Top of Records provided

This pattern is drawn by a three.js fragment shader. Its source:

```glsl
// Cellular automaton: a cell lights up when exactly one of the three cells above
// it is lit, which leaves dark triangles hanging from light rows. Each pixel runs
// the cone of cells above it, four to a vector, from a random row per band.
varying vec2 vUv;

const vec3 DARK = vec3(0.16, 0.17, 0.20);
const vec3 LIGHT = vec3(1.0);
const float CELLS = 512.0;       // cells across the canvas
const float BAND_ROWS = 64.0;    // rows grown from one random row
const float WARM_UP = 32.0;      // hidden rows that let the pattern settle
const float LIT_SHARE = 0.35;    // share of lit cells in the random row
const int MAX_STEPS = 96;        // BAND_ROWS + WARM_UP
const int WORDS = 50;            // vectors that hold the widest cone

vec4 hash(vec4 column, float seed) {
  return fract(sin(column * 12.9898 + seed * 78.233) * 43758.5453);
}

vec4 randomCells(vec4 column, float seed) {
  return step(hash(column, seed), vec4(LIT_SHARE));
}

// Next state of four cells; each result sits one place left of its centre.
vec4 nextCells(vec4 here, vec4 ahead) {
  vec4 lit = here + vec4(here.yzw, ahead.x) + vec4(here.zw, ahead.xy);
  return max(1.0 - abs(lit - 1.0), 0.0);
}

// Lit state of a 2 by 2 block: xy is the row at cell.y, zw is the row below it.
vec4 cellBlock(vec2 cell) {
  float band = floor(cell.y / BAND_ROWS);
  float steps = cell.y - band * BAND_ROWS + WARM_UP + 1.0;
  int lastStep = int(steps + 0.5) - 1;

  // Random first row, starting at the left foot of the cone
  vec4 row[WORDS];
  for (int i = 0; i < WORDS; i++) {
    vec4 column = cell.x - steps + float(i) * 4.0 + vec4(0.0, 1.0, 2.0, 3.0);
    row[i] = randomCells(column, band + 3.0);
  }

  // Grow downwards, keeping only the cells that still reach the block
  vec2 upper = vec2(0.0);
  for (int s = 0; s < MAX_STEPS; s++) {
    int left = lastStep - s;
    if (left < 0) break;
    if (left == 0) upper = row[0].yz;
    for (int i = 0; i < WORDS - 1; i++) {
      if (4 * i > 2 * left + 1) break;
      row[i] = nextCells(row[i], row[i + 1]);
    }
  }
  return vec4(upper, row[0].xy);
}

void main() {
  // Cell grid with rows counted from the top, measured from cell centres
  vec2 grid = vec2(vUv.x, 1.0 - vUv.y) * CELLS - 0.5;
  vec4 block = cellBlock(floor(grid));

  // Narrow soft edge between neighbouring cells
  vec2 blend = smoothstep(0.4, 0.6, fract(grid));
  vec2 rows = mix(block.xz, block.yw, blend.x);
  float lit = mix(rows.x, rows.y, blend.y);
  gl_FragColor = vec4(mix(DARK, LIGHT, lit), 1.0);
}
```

Bottom of Records provided

§ **Required work**: Among the lines of the data, some may include "column" as a word or string; report how many, and nothing else.

§ **Your solution**: 6